* TASK TO COMPLETE *
Search the records below for the word "linearGradient" and show every line where it occurs.

* RECORDS FOR THE TASK *
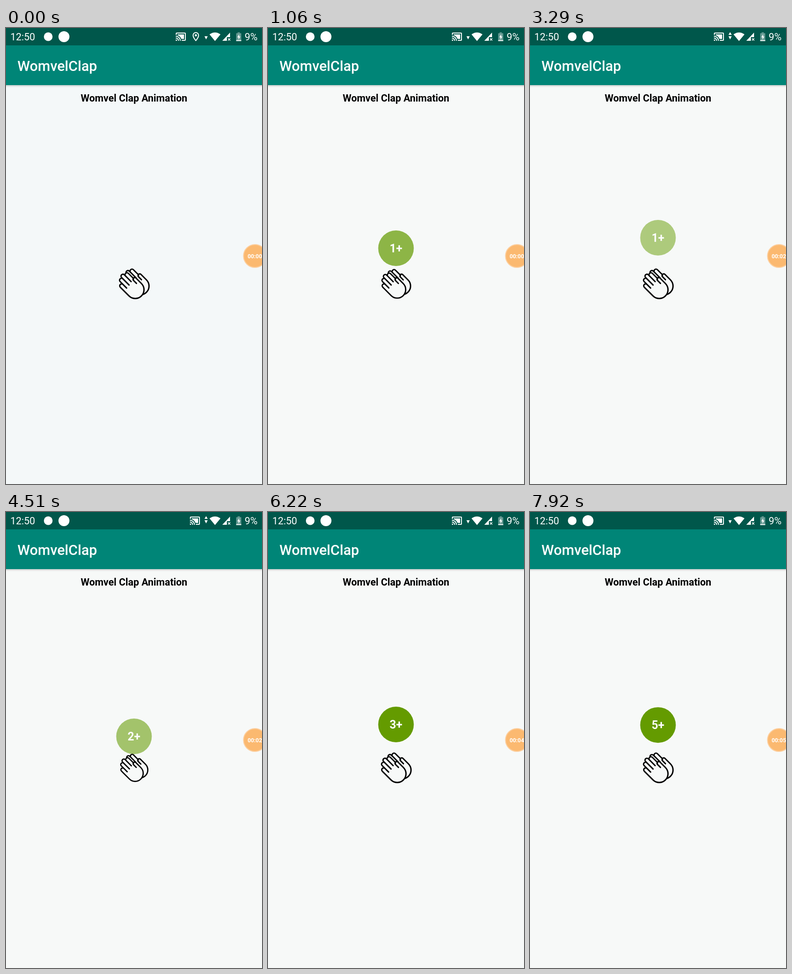
Animation, 561 px wide and 998 px high, one loop 8000 ms. Source, as an HTML page:

```html
<!DOCTYPE html>
<html lang="en">
<head>
<meta charset="utf-8">
<title>Clap animation</title>
<style>
  html, body { margin: 0; width: 100%; height: 100%; overflow: hidden; background: #f7f9f8; }
  svg { display: block; width: 100%; height: 100%; font-family: Roboto, sans-serif; }
  .bold { font-weight: 700; }
  .middle { text-anchor: middle; }
</style>
</head>
<body>
<svg viewBox="0 0 561 998">
  <defs>
    <linearGradient id="shade" x2="0" y2="1">
      <stop stop-color="#000" stop-opacity=".16"/>
      <stop offset="1" stop-color="#000" stop-opacity="0"/>
    </linearGradient>
    <path id="hand" d="M-19 0V-27a4.25 4.25 0 0 1 8.5 0V-16V-36a4.25 4.25 0 0 1 8.5 0V-17V-40a4.25 4.25 0 0 1 8.5 0V-19V-36a4.25 4.25 0 0 1 8.5 0V-20L12 -18V-8V-17a3.75 3.75 0 0 1 7.5 0V0A19.25 19.25 0 0 1-19 0Z"/>
  </defs>

  <rect id="page" width="561" height="998"/>
  <rect y="125" width="561" height="5" fill="url(#shade)"/>
  <rect y="37" width="561" height="88" fill="#008577"/>
  <rect width="561" height="38" fill="#00574b"/>

  <g fill="#fff">
    <text x="9.5" y="27" font-size="21.8">12:50</text>
    <circle cx="92.5" cy="19" r="9.5"/>
    <circle cx="127" cy="19" r="12"/>
    <path id="cast" d="M1 18v3h3c0-1.66-1.34-3-3-3zm0-4v2c2.76 0 5 2.24 5 5h2c0-3.87-3.13-7-7-7zm18-7H5v1.63c3.96 1.28 7.09 4.41 8.37 8.37H19zM1 10v2c4.97 0 9 4.03 9 9h2c0-6.08-4.93-11-11-11zm20-7H3c-1.1 0-2 .9-2 2v3h2V5h18v14h-7v2h7c1.1 0 2-.9 2-2V5c0-1.1-.9-2-2-2z"/>
    <g id="pin" transform="translate(404 7)">
      <path d="M12 3c-3.4 0-6 2.7-6 6 0 4.6 6 11.5 6 11.5S18 13.600 18 9c0-3.300-2.600-6-6-6z" fill="none" stroke="#fff" stroke-width="2"/>
      <circle cx="12" cy="9" r="2.4"/>
    </g>
    <path d="M435 18h7l-3.500 7z"/>
    <path id="upload" d="M435 15l3.500-6 3.500 6z"/>
    <path d="M446 14Q458 5.500 470 14L458 28.500z"/>
    <path d="M474 28L491 10V20H484V28z"/>
    <path d="M486.500 22.500l5 5m0-5l-5 5" stroke="#fff" stroke-width="1.500"/>
    <path d="M507.500 9.500h5v2h3v17h-11v-17h3z" opacity=".4"/>
    <path d="M504.500 26.500h11v2h-11zM511 13.500l-4 7h2.500v5l4-7h-2.500z"/>
    <text x="523" y="27" font-size="21.8">9%</text>
    <text x="25" y="93.500" font-size="31.2" font-weight="500">WomvelClap</text>
  </g>
  <text class="bold middle" x="280.500" y="161" font-size="21.8">Womvel Clap Animation</text>

  <g id="bubble">
    <circle r="39" fill="#649b00"/>
    <text id="count" class="bold middle" y="9" font-size="24.9" fill="#fff"></text>
  </g>

  <g id="hands" fill="#f7f9f8" stroke="#000" stroke-width="3" stroke-linejoin="round">
    <use href="#hand" transform="translate(294 565) rotate(-45)"/>
    <use href="#hand" transform="translate(283 573) rotate(-45)"/>
  </g>

  <circle cx="545.500" cy="499" r="25" fill="#fbb970" stroke="#fccf9f" stroke-width="2"/>
  <text id="timer" class="bold" x="529.500" y="503.500" font-size="12.3" fill="#fff"></text>
</svg>
<script>
  const LOOP = 8000, RISE = 600;
  const START_Y = 525, REST_Y = 465, EXIT_Y = 453;

  // fade: how fast opacity runs relative to the rise; leave: start of the exit
  const taps = [
    { at: 676, fade: 1, leave: 2990 },
    { at: 4186, fade: 1 },
    { at: 5403, fade: 1 },
    { at: 6374, fade: 2 },
    { at: 7374, fade: 2 }
  ];
  const ticks = [1950, 3250, 4600, 5850, 7150];

  const el = id => document.getElementById(id);
  const [page, cast, pin, upload, bubble, count, hands, timer] =
    ['page', 'cast', 'pin', 'upload', 'bubble', 'count', 'hands', 'timer'].map(el);
  const clamp = x => Math.min(1, Math.max(0, x));
  const ease = x => (1 - Math.cos(Math.PI * clamp(x))) / 2;
  const mix = (a, b, k) => a + (b - a) * k;
  const show = (node, on) => node.setAttribute('visibility', on ? 'visible' : 'hidden');

  function drawStatus(t) {
    const intro = t < 900;
    page.setAttribute('fill', t < 500 ? '#f4f8f9' : '#f7f9f8');
    cast.setAttribute('transform', `translate(${intro ? 371 : 402} 7)`);
    show(pin, intro);
    show(upload, t >= 2000 && t < 5200);
    timer.textContent = '00:0' + ticks.filter(tick => tick <= t).length;
  }

  function drawClap(t) {
    const number = taps.filter(tap => tap.at <= t).length;
    const tap = taps[number - 1];
    let y = START_Y, alpha = 0, scale = 1;
    if (tap) {
      const rise = ease((t - tap.at) / RISE);
      const exit = tap.leave ? ease((t - tap.leave) / RISE) : 0;
      y = mix(mix(START_Y, REST_Y, rise), EXIT_Y, exit);
      alpha = clamp(rise * tap.fade) * (1 - exit);
      scale = 1 - 0.55 * Math.pow(1 - rise, 2.3);
      count.textContent = number + '+';
    }
    bubble.setAttribute('transform', `translate(280.5 ${y})`);
    bubble.setAttribute('opacity', alpha);
    hands.setAttribute('transform',
      `translate(280.5 561) scale(${scale}) translate(-280.5 -561)`);
  }

  const origin = performance.now();
  function draw() {
    const t = (performance.now() - origin) % LOOP;
    drawStatus(t);
    drawClap(t);
    requestAnimationFrame(draw);
  }
  draw();
</script>
</body>
</html>
```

* RESPONSE BELOW *
    <linearGradient id="shade" x2="0" y2="1">
    </linearGradient>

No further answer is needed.